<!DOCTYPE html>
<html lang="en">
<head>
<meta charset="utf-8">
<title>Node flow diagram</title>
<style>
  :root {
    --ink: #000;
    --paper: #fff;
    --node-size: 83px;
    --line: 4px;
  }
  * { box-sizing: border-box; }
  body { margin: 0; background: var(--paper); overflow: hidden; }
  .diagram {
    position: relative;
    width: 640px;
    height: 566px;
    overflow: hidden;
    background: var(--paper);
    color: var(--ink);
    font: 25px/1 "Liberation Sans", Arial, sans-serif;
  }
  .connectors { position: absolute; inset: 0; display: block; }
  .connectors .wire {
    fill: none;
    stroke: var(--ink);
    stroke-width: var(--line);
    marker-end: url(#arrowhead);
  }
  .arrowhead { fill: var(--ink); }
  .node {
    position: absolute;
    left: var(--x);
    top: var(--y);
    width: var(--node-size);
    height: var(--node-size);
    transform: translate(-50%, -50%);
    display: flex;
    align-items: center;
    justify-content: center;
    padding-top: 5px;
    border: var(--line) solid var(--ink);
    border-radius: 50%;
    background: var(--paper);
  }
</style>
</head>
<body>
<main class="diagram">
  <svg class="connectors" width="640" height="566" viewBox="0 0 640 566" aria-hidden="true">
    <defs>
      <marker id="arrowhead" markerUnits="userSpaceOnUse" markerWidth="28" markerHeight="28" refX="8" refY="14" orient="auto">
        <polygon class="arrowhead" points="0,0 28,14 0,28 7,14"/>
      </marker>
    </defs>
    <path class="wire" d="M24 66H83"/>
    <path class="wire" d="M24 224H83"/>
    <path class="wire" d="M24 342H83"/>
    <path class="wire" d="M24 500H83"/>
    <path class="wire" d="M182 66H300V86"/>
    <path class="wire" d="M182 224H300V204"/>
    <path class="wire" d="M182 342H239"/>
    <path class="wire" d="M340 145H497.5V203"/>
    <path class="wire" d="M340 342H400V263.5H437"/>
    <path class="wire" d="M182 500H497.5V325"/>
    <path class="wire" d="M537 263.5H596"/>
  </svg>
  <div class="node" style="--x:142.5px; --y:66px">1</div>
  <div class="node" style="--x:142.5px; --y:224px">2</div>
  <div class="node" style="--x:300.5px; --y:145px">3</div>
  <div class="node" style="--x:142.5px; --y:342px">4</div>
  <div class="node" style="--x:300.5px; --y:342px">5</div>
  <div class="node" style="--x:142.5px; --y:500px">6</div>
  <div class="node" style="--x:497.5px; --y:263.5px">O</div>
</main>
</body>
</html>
☆ ☆ ☆ ☆ ☆ ☆ ☆
▶ **TASK**: Repeat each line above exactly as it stands.

▶ **REPLY**:
<!DOCTYPE html>
<html lang="en">
<head>
<meta charset="utf-8">
<title>Node flow diagram</title>
<style>
  :root {
    --ink: #000;
    --paper: #fff;
    --node-size: 83px;
    --line: 4px;
  }
  * { box-sizing: border-box; }
  body { margin: 0; background: var(--paper); overflow: hidden; }
  .diagram {
    position: relative;
    width: 640px;
    height: 566px;
    overflow: hidden;
    background: var(--paper);
    color: var(--ink);
    font: 25px/1 "Liberation Sans", Arial, sans-serif;
  }
  .connectors { position: absolute; inset: 0; display: block; }
  .connectors .wire {
    fill: none;
    stroke: var(--ink);
    stroke-width: var(--line);
    marker-end: url(#arrowhead);
  }
  .arrowhead { fill: var(--ink); }
  .node {
    position: absolute;
    left: var(--x);
    top: var(--y);
    width: var(--node-size);
    height: var(--node-size);
    transform: translate(-50%, -50%);
    display: flex;
    align-items: center;
    justify-content: center;
    padding-top: 5px;
    border: var(--line) solid var(--ink);
    border-radius: 50%;
    background: var(--paper);
  }
</style>
</head>
<body>
<main class="diagram">
  <svg class="connectors" width="640" height="566" viewBox="0 0 640 566" aria-hidden="true">
    <defs>
      <marker id="arrowhead" markerUnits="userSpaceOnUse" markerWidth="28" markerHeight="28" refX="8" refY="14" orient="auto">
        <polygon class="arrowhead" points="0,0 28,14 0,28 7,14"/>
      </marker>
    </defs>
    <path class="wire" d="M24 66H83"/>
    <path class="wire" d="M24 224H83"/>
    <path class="wire" d="M24 342H83"/>
    <path class="wire" d="M24 500H83"/>
    <path class="wire" d="M182 66H300V86"/>
    <path class="wire" d="M182 224H300V204"/>
    <path class="wire" d="M182 342H239"/>
    <path class="wire" d="M340 145H497.5V203"/>
    <path class="wire" d="M340 342H400V263.5H437"/>
    <path class="wire" d="M182 500H497.5V325"/>
    <path class="wire" d="M537 263.5H596"/>
  </svg>
  <div class="node" style="--x:142.5px; --y:66px">1</div>
  <div class="node" style="--x:142.5px; --y:224px">2</div>
  <div class="node" style="--x:300.5px; --y:145px">3</div>
  <div class="node" style="--x:142.5px; --y:342px">4</div>
  <div class="node" style="--x:300.5px; --y:342px">5</div>
  <div class="node" style="--x:142.5px; --y:500px">6</div>
  <div class="node" style="--x:497.5px; --y:263.5px">O</div>
</main>
</body>
</html>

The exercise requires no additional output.